Definition of captious
1 : marked by an often ill-natured inclination to stress faults and raise objections <captious critics>
2 : calculated to confuse, entrap, or entangle in argument <a captious question>
Examples of captious in a sentence
<a captious and cranky eater who's never met a vegetable he didn't hate>
Did You Know?
If you suspect that captious is a relative of capture and captivate, you're right. All of those words are related to the Latin verb capere, which means "to take." The direct ancestor of captious is captio, a Latin offspring of capere, which literally means "a taking" but which was also used to mean "a deception" or "a sophistic argument." Arguments labeled "captious" are likely to capture you in a figurative sense; they often entrap through subtly deceptive reasoning or trifling points. A captious individual is one who you might also dub "hypercritical," the sort of carping, censorious critic only too ready to point out minor faults or raise objections on trivial grounds.
Origin of captious
Middle English capcious, from Middle French or Latin; Middle French captieux, from Latin captiosus, from captio deception, verbal quibble, from capere to take — more at heave
First Known Use: 14th century
Synonym Discussion of captious
Seen and Heard
What made you want to look up captious?
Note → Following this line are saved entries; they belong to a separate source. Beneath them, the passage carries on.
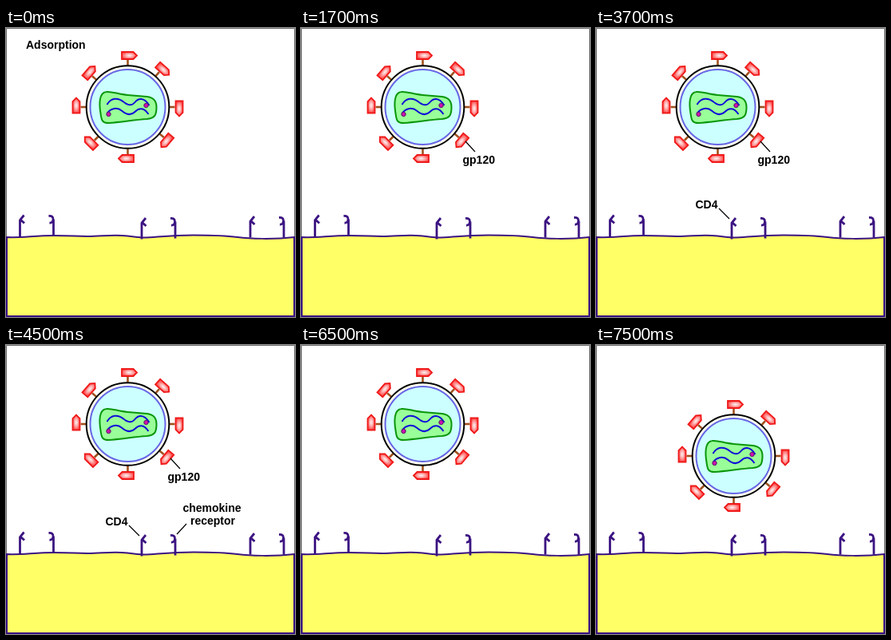
These frames come from a looping animation (362x362 px, 8 s). An HTML page:

```html
<!DOCTYPE html>
<html lang="en">
<head>
<meta charset="utf-8">
<title>Adsorption</title>
<style>
  html, body { margin: 0; width: 100%; height: 100%; overflow: hidden; background: #fff; }
  svg { display: block; width: 100vw; height: 100vh; }
  text { font: bold 14px "Liberation Sans", Arial, sans-serif; }
  .label line { stroke: #000; stroke-width: 1.2; }
  .receptor { fill: none; stroke: #3c1482; stroke-width: 2.8; }
</style>
</head>
<body>
<svg viewBox="0 0 362 362">
  <defs>
    <radialGradient id="glow">
      <stop offset="0" stop-color="#fff0f0"/>
      <stop offset=".35" stop-color="#ffc4c4"/>
      <stop offset="1" stop-color="#ff5050"/>
    </radialGradient>
    <g id="spike">
      <path d="M0-52V-59" stroke="#a0521e" stroke-width="2.6"/>
      <path d="M-7.5-69H7L11.5-64.5L7-60H-7.5Z" fill="url(#glow)" stroke="#f01818" stroke-width="1.8"/>
    </g>
    <path id="cd4" class="receptor" d="M0 25V4M5-1.5L.5 4L5.5 8.5"/>
    <path id="chemokine" class="receptor" d="M0 25V4M-6 0Q0-.5-.5 4.5Q-1 9-5 8.5"/>
  </defs>

  <rect width="362" height="362" fill="#fff"/>
  <path d="M.5 262V.5H361.5V262" fill="none" stroke="#6c6c6c"/>
  <path d="M1 262C20 263 35 260 60 260S85 261 102 261S130 259 145 260S165 262.5 175 262.5S205 259.5 235 259.5S275 260 290 262S335 265 361 262V361H1Z" fill="#ff6" stroke="#3c1482" stroke-width="2"/>

  <use href="#cd4" x="17.5" y="236"/>
  <use href="#cd4" x="170" y="239.5"/>
  <use href="#cd4" x="306" y="237.5"/>
  <use href="#chemokine" x="59.5" y="235.5"/>
  <use href="#chemokine" x="212" y="238.5"/>
  <use href="#chemokine" x="348" y="237.5"/>

  <g id="virus">
    <g id="spikes"></g>
    <circle r="51.8" fill="#fffff0" stroke="#000" stroke-width="2"/>
    <circle r="47" fill="#cff" stroke="#6666e6" stroke-width="2"/>
    <path d="M-27-19C-20-20-12-16 0-15L24-13C33-12 36-7 36 0C36 10 34 14 24 15C8 16-8 19-24 20C-33 20-33 15-34 8C-36-4-36-18-27-19Z" fill="#9f9" stroke="#0a960a" stroke-width="2"/>
    <g fill="none" stroke="#1010d8" stroke-width="2">
      <path d="M-26-3C-21-12-12-12-6-7S5-1 9-6S20-13 27-2"/>
      <path d="M-26 8C-21 1-13 0-7 5S4 11 9 6S20 0 26 9"/>
    </g>
    <g fill="#d010b0" stroke="#502060">
      <circle cx="23" cy="-2" r="2.7"/>
      <circle cx="-24" cy="9" r="2.7"/>
    </g>
  </g>

  <text data-from="0" data-to="500" x="25" y="26">Adsorption</text>
  <g class="label" data-from="500" data-to="6500">
    <line x1="206" y1="142" x2="218" y2="155"/>
    <text x="202.5" y="170">gp120</text>
  </g>
  <g class="label" data-from="2500" data-to="6500">
    <line x1="154" y1="226" x2="167" y2="239"/>
    <text x="124.5" y="225.5">CD4</text>
  </g>
  <g class="label" data-from="4500" data-to="6500" text-anchor="middle">
    <line x1="226" y1="224" x2="214" y2="237"/>
    <text x="258" y="208.5">chemokine</text>
    <text x="259" y="225">receptor</text>
  </g>
</svg>
<script>
  const LOOP = 8000;
  const SPIKE_ANGLES = [0, 42, 90, 130, 180, 225, 270, 311];
  const virus = document.getElementById('virus');
  const timed = document.querySelectorAll('[data-from]');

  document.getElementById('spikes').innerHTML = SPIKE_ANGLES.map(angle =>
    `<use href="#spike" transform="rotate(${angle})"/>`).join('');

  function render(t) {
    for (const el of timed) {
      const on = t >= +el.dataset.from && t < +el.dataset.to;
      el.setAttribute('visibility', on ? 'visible' : 'hidden');
    }
    // The virus descends in discrete half-second steps.
    const step = Math.max(0, Math.floor((t - 6500) / 500));
    virus.setAttribute('transform', `translate(${152.5 + 10 * step} ${99 + 20 * step})`);
  }

  function tick() {
    render(performance.now() % LOOP);
    requestAnimationFrame(tick);
  }
  tick();
</script>
</body>
</html>
```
Please tell us where you read or heard it (including the quote, if possible).